-- Opening Marker --
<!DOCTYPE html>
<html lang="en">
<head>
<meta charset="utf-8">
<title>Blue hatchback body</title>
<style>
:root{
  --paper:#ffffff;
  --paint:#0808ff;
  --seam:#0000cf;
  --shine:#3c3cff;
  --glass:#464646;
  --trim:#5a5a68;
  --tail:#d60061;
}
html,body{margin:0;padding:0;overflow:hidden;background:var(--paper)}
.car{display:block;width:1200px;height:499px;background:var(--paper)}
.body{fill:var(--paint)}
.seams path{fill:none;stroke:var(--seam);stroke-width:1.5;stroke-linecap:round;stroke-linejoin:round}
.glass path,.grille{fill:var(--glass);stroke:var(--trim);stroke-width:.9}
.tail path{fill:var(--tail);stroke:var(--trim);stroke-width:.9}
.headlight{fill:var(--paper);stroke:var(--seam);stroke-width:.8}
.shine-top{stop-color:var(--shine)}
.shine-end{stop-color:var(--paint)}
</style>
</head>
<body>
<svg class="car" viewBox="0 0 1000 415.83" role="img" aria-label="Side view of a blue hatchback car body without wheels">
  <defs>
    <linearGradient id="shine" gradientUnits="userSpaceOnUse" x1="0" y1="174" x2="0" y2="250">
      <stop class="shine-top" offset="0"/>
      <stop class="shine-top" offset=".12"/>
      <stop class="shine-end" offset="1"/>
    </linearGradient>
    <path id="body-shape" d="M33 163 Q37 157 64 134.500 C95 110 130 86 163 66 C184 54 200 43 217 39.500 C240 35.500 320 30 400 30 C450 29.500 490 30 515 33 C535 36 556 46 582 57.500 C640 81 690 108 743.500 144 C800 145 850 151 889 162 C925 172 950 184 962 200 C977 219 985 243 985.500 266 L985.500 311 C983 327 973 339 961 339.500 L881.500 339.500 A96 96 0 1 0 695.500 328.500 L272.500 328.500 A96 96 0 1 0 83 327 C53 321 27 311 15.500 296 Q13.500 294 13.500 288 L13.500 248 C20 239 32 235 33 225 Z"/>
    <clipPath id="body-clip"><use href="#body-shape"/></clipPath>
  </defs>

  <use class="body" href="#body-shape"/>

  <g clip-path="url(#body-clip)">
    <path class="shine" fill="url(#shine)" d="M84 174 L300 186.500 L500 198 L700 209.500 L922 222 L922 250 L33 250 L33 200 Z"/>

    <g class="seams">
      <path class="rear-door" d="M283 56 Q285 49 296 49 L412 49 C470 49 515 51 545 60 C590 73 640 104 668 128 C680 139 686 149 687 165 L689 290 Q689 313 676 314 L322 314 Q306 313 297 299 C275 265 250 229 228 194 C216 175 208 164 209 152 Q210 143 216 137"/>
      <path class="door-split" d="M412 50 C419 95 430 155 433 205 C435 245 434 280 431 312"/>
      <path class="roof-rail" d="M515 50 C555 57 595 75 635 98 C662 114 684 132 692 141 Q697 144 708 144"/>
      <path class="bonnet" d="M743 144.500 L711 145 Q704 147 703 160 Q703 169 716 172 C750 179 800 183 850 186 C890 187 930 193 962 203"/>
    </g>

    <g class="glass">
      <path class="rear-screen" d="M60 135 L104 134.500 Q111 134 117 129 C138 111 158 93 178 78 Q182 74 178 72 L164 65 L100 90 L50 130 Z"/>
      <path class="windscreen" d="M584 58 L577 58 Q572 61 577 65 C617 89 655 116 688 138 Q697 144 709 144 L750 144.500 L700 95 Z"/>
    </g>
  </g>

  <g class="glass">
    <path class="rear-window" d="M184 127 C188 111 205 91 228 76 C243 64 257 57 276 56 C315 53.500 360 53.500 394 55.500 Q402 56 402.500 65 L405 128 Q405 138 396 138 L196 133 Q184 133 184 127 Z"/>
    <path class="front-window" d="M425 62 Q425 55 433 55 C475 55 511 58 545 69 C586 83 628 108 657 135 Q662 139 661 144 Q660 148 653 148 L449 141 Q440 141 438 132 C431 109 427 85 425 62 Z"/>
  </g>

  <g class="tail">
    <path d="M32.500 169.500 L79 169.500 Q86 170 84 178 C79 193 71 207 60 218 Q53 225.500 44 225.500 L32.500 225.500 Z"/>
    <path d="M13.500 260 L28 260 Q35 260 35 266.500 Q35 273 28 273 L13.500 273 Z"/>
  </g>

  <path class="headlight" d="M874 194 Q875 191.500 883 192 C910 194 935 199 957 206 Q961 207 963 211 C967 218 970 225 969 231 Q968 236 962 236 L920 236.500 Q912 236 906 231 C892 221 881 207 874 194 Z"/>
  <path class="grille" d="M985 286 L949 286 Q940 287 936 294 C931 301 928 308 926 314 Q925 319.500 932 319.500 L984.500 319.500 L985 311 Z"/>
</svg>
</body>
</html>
-- Closing Marker --
| Try it |
Print out the records exactly as they were entered.

| Answer space |
<!DOCTYPE html>
<html lang="en">
<head>
<meta charset="utf-8">
<title>Blue hatchback body</title>
<style>
:root{
  --paper:#ffffff;
  --paint:#0808ff;
  --seam:#0000cf;
  --shine:#3c3cff;
  --glass:#464646;
  --trim:#5a5a68;
  --tail:#d60061;
}
html,body{margin:0;padding:0;overflow:hidden;background:var(--paper)}
.car{display:block;width:1200px;height:499px;background:var(--paper)}
.body{fill:var(--paint)}
.seams path{fill:none;stroke:var(--seam);stroke-width:1.5;stroke-linecap:round;stroke-linejoin:round}
.glass path,.grille{fill:var(--glass);stroke:var(--trim);stroke-width:.9}
.tail path{fill:var(--tail);stroke:var(--trim);stroke-width:.9}
.headlight{fill:var(--paper);stroke:var(--seam);stroke-width:.8}
.shine-top{stop-color:var(--shine)}
.shine-end{stop-color:var(--paint)}
</style>
</head>
<body>
<svg class="car" viewBox="0 0 1000 415.83" role="img" aria-label="Side view of a blue hatchback car body without wheels">
  <defs>
    <linearGradient id="shine" gradientUnits="userSpaceOnUse" x1="0" y1="174" x2="0" y2="250">
      <stop class="shine-top" offset="0"/>
      <stop class="shine-top" offset=".12"/>
      <stop class="shine-end" offset="1"/>
    </linearGradient>
    <path id="body-shape" d="M33 163 Q37 157 64 134.500 C95 110 130 86 163 66 C184 54 200 43 217 39.500 C240 35.500 320 30 400 30 C450 29.500 490 30 515 33 C535 36 556 46 582 57.500 C640 81 690 108 743.500 144 C800 145 850 151 889 162 C925 172 950 184 962 200 C977 219 985 243 985.500 266 L985.500 311 C983 327 973 339 961 339.500 L881.500 339.500 A96 96 0 1 0 695.500 328.500 L272.500 328.500 A96 96 0 1 0 83 327 C53 321 27 311 15.500 296 Q13.500 294 13.500 288 L13.500 248 C20 239 32 235 33 225 Z"/>
    <clipPath id="body-clip"><use href="#body-shape"/></clipPath>
  </defs>

  <use class="body" href="#body-shape"/>

  <g clip-path="url(#body-clip)">
    <path class="shine" fill="url(#shine)" d="M84 174 L300 186.500 L500 198 L700 209.500 L922 222 L922 250 L33 250 L33 200 Z"/>

    <g class="seams">
      <path class="rear-door" d="M283 56 Q285 49 296 49 L412 49 C470 49 515 51 545 60 C590 73 640 104 668 128 C680 139 686 149 687 165 L689 290 Q689 313 676 314 L322 314 Q306 313 297 299 C275 265 250 229 228 194 C216 175 208 164 209 152 Q210 143 216 137"/>
      <path class="door-split" d="M412 50 C419 95 430 155 433 205 C435 245 434 280 431 312"/>
      <path class="roof-rail" d="M515 50 C555 57 595 75 635 98 C662 114 684 132 692 141 Q697 144 708 144"/>
      <path class="bonnet" d="M743 144.500 L711 145 Q704 147 703 160 Q703 169 716 172 C750 179 800 183 850 186 C890 187 930 193 962 203"/>
    </g>

    <g class="glass">
      <path class="rear-screen" d="M60 135 L104 134.500 Q111 134 117 129 C138 111 158 93 178 78 Q182 74 178 72 L164 65 L100 90 L50 130 Z"/>
      <path class="windscreen" d="M584 58 L577 58 Q572 61 577 65 C617 89 655 116 688 138 Q697 144 709 144 L750 144.500 L700 95 Z"/>
    </g>
  </g>

  <g class="glass">
    <path class="rear-window" d="M184 127 C188 111 205 91 228 76 C243 64 257 57 276 56 C315 53.500 360 53.500 394 55.500 Q402 56 402.500 65 L405 128 Q405 138 396 138 L196 133 Q184 133 184 127 Z"/>
    <path class="front-window" d="M425 62 Q425 55 433 55 C475 55 511 58 545 69 C586 83 628 108 657 135 Q662 139 661 144 Q660 148 653 148 L449 141 Q440 141 438 132 C431 109 427 85 425 62 Z"/>
  </g>

  <g class="tail">
    <path d="M32.500 169.500 L79 169.500 Q86 170 84 178 C79 193 71 207 60 218 Q53 225.500 44 225.500 L32.500 225.500 Z"/>
    <path d="M13.500 260 L28 260 Q35 260 35 266.500 Q35 273 28 273 L13.500 273 Z"/>
  </g>

  <path class="headlight" d="M874 194 Q875 191.500 883 192 C910 194 935 199 957 206 Q961 207 963 211 C967 218 970 225 969 231 Q968 236 962 236 L920 236.500 Q912 236 906 231 C892 221 881 207 874 194 Z"/>
  <path class="grille" d="M985 286 L949 286 Q940 287 936 294 C931 301 928 308 926 314 Q925 319.500 932 319.500 L984.500 319.500 L985 311 Z"/>
</svg>
</body>
</html>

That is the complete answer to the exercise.